> Saved entries:

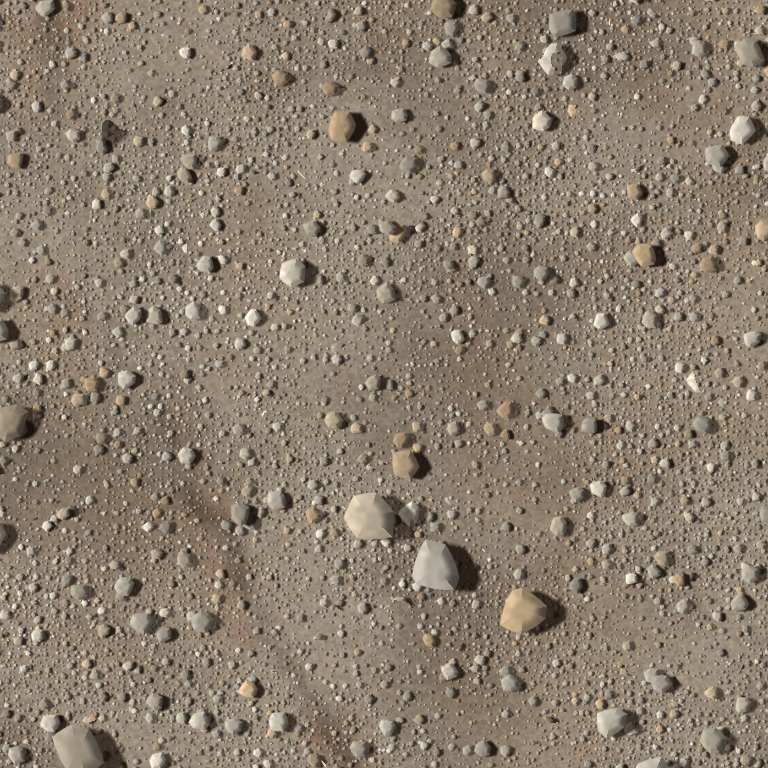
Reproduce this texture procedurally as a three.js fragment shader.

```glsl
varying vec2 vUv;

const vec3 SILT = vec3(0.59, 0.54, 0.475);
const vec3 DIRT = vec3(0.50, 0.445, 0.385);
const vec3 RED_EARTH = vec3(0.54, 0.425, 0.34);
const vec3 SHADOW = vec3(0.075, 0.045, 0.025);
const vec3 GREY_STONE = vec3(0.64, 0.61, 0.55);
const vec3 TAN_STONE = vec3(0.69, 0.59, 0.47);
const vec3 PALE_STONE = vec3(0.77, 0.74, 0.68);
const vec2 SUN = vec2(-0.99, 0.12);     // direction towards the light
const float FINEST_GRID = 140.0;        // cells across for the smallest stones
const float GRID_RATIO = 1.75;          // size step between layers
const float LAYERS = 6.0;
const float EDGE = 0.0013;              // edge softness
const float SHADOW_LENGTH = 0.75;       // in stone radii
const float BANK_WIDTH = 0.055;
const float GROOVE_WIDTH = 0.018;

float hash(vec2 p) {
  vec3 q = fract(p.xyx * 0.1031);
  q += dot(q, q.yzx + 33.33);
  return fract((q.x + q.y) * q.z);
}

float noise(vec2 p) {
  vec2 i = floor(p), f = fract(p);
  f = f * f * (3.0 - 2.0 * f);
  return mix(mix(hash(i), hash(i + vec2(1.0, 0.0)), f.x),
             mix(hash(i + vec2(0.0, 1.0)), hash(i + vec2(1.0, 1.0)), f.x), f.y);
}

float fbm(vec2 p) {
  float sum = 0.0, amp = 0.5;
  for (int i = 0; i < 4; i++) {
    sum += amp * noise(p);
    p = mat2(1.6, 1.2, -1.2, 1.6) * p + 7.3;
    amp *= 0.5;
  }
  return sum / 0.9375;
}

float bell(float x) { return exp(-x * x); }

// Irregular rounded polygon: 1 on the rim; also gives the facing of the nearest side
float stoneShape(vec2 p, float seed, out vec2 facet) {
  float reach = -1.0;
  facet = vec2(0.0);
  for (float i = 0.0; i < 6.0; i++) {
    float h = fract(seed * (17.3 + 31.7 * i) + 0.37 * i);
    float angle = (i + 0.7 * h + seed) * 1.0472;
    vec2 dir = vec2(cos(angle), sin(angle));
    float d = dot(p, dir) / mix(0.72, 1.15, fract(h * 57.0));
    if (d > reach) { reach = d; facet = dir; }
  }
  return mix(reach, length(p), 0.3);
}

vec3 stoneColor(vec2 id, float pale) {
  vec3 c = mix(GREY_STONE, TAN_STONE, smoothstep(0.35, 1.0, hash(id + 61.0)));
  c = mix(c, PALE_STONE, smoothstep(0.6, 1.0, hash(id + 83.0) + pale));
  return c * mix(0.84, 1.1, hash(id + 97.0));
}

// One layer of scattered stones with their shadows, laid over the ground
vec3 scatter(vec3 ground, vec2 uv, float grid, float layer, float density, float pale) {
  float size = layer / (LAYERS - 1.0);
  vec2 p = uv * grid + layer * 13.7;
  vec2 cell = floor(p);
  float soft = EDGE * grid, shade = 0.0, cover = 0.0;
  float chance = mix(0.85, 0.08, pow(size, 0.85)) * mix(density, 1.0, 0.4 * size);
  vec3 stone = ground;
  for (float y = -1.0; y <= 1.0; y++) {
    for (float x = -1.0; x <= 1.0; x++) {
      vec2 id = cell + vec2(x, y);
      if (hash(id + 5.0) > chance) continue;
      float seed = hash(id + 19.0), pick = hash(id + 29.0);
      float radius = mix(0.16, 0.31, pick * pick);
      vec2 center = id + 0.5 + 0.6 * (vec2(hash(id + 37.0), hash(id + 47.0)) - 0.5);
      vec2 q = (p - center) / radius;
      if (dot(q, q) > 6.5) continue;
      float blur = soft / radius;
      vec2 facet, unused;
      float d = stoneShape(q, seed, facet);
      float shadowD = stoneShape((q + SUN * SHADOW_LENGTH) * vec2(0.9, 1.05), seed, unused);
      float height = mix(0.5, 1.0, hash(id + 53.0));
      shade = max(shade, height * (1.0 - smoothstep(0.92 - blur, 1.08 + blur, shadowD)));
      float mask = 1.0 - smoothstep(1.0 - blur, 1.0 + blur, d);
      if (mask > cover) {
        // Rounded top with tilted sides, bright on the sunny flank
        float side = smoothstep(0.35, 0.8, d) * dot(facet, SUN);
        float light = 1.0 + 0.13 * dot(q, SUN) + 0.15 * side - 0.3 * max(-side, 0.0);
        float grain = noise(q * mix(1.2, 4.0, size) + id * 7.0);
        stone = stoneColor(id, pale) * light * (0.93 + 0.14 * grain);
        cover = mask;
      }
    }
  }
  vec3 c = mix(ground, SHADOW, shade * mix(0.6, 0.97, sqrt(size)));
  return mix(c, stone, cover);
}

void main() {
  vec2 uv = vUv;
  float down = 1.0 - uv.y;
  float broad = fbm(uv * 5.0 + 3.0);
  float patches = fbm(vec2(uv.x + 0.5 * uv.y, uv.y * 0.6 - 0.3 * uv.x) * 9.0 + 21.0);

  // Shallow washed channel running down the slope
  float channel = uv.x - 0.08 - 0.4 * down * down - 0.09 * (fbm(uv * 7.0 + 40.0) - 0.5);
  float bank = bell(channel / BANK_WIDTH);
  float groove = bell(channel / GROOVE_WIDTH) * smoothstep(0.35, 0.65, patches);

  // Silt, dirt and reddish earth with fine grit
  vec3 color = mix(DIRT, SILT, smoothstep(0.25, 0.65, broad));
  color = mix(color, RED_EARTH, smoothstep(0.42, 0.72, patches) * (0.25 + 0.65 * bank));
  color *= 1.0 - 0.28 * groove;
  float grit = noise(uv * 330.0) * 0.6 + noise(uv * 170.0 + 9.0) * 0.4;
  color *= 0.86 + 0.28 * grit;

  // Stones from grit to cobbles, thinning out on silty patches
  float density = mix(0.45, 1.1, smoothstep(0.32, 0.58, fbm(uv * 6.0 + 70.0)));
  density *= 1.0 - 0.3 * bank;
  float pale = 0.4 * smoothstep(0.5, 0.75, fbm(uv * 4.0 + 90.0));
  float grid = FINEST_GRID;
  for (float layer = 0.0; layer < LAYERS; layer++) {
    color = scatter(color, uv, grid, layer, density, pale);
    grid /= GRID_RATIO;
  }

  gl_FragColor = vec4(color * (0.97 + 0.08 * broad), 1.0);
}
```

> THE PROBLEM: Apart from the pictures, every record must be set down exactly.

> SOLUTION FOR THIS TASK:
Reproduce this texture procedurally as a three.js fragment shader.

```glsl
varying vec2 vUv;

const vec3 SILT = vec3(0.59, 0.54, 0.475);
const vec3 DIRT = vec3(0.50, 0.445, 0.385);
const vec3 RED_EARTH = vec3(0.54, 0.425, 0.34);
const vec3 SHADOW = vec3(0.075, 0.045, 0.025);
const vec3 GREY_STONE = vec3(0.64, 0.61, 0.55);
const vec3 TAN_STONE = vec3(0.69, 0.59, 0.47);
const vec3 PALE_STONE = vec3(0.77, 0.74, 0.68);
const vec2 SUN = vec2(-0.99, 0.12);     // direction towards the light
const float FINEST_GRID = 140.0;        // cells across for the smallest stones
const float GRID_RATIO = 1.75;          // size step between layers
const float LAYERS = 6.0;
const float EDGE = 0.0013;              // edge softness
const float SHADOW_LENGTH = 0.75;       // in stone radii
const float BANK_WIDTH = 0.055;
const float GROOVE_WIDTH = 0.018;

float hash(vec2 p) {
  vec3 q = fract(p.xyx * 0.1031);
  q += dot(q, q.yzx + 33.33);
  return fract((q.x + q.y) * q.z);
}

float noise(vec2 p) {
  vec2 i = floor(p), f = fract(p);
  f = f * f * (3.0 - 2.0 * f);
  return mix(mix(hash(i), hash(i + vec2(1.0, 0.0)), f.x),
             mix(hash(i + vec2(0.0, 1.0)), hash(i + vec2(1.0, 1.0)), f.x), f.y);
}

float fbm(vec2 p) {
  float sum = 0.0, amp = 0.5;
  for (int i = 0; i < 4; i++) {
    sum += amp * noise(p);
    p = mat2(1.6, 1.2, -1.2, 1.6) * p + 7.3;
    amp *= 0.5;
  }
  return sum / 0.9375;
}

float bell(float x) { return exp(-x * x); }

// Irregular rounded polygon: 1 on the rim; also gives the facing of the nearest side
float stoneShape(vec2 p, float seed, out vec2 facet) {
  float reach = -1.0;
  facet = vec2(0.0);
  for (float i = 0.0; i < 6.0; i++) {
    float h = fract(seed * (17.3 + 31.7 * i) + 0.37 * i);
    float angle = (i + 0.7 * h + seed) * 1.0472;
    vec2 dir = vec2(cos(angle), sin(angle));
    float d = dot(p, dir) / mix(0.72, 1.15, fract(h * 57.0));
    if (d > reach) { reach = d; facet = dir; }
  }
  return mix(reach, length(p), 0.3);
}

vec3 stoneColor(vec2 id, float pale) {
  vec3 c = mix(GREY_STONE, TAN_STONE, smoothstep(0.35, 1.0, hash(id + 61.0)));
  c = mix(c, PALE_STONE, smoothstep(0.6, 1.0, hash(id + 83.0) + pale));
  return c * mix(0.84, 1.1, hash(id + 97.0));
}

// One layer of scattered stones with their shadows, laid over the ground
vec3 scatter(vec3 ground, vec2 uv, float grid, float layer, float density, float pale) {
  float size = layer / (LAYERS - 1.0);
  vec2 p = uv * grid + layer * 13.7;
  vec2 cell = floor(p);
  float soft = EDGE * grid, shade = 0.0, cover = 0.0;
  float chance = mix(0.85, 0.08, pow(size, 0.85)) * mix(density, 1.0, 0.4 * size);
  vec3 stone = ground;
  for (float y = -1.0; y <= 1.0; y++) {
    for (float x = -1.0; x <= 1.0; x++) {
      vec2 id = cell + vec2(x, y);
      if (hash(id + 5.0) > chance) continue;
      float seed = hash(id + 19.0), pick = hash(id + 29.0);
      float radius = mix(0.16, 0.31, pick * pick);
      vec2 center = id + 0.5 + 0.6 * (vec2(hash(id + 37.0), hash(id + 47.0)) - 0.5);
      vec2 q = (p - center) / radius;
      if (dot(q, q) > 6.5) continue;
      float blur = soft / radius;
      vec2 facet, unused;
      float d = stoneShape(q, seed, facet);
      float shadowD = stoneShape((q + SUN * SHADOW_LENGTH) * vec2(0.9, 1.05), seed, unused);
      float height = mix(0.5, 1.0, hash(id + 53.0));
      shade = max(shade, height * (1.0 - smoothstep(0.92 - blur, 1.08 + blur, shadowD)));
      float mask = 1.0 - smoothstep(1.0 - blur, 1.0 + blur, d);
      if (mask > cover) {
        // Rounded top with tilted sides, bright on the sunny flank
        float side = smoothstep(0.35, 0.8, d) * dot(facet, SUN);
        float light = 1.0 + 0.13 * dot(q, SUN) + 0.15 * side - 0.3 * max(-side, 0.0);
        float grain = noise(q * mix(1.2, 4.0, size) + id * 7.0);
        stone = stoneColor(id, pale) * light * (0.93 + 0.14 * grain);
        cover = mask;
      }
    }
  }
  vec3 c = mix(ground, SHADOW, shade * mix(0.6, 0.97, sqrt(size)));
  return mix(c, stone, cover);
}

void main() {
  vec2 uv = vUv;
  float down = 1.0 - uv.y;
  float broad = fbm(uv * 5.0 + 3.0);
  float patches = fbm(vec2(uv.x + 0.5 * uv.y, uv.y * 0.6 - 0.3 * uv.x) * 9.0 + 21.0);

  // Shallow washed channel running down the slope
  float channel = uv.x - 0.08 - 0.4 * down * down - 0.09 * (fbm(uv * 7.0 + 40.0) - 0.5);
  float bank = bell(channel / BANK_WIDTH);
  float groove = bell(channel / GROOVE_WIDTH) * smoothstep(0.35, 0.65, patches);

  // Silt, dirt and reddish earth with fine grit
  vec3 color = mix(DIRT, SILT, smoothstep(0.25, 0.65, broad));
  color = mix(color, RED_EARTH, smoothstep(0.42, 0.72, patches) * (0.25 + 0.65 * bank));
  color *= 1.0 - 0.28 * groove;
  float grit = noise(uv * 330.0) * 0.6 + noise(uv * 170.0 + 9.0) * 0.4;
  color *= 0.86 + 0.28 * grit;

  // Stones from grit to cobbles, thinning out on silty patches
  float density = mix(0.45, 1.1, smoothstep(0.32, 0.58, fbm(uv * 6.0 + 70.0)));
  density *= 1.0 - 0.3 * bank;
  float pale = 0.4 * smoothstep(0.5, 0.75, fbm(uv * 4.0 + 90.0));
  float grid = FINEST_GRID;
  for (float layer = 0.0; layer < LAYERS; layer++) {
    color = scatter(color, uv, grid, layer, density, pale);
    grid /= GRID_RATIO;
  }

  gl_FragColor = vec4(color * (0.97 + 0.08 * broad), 1.0);
}
```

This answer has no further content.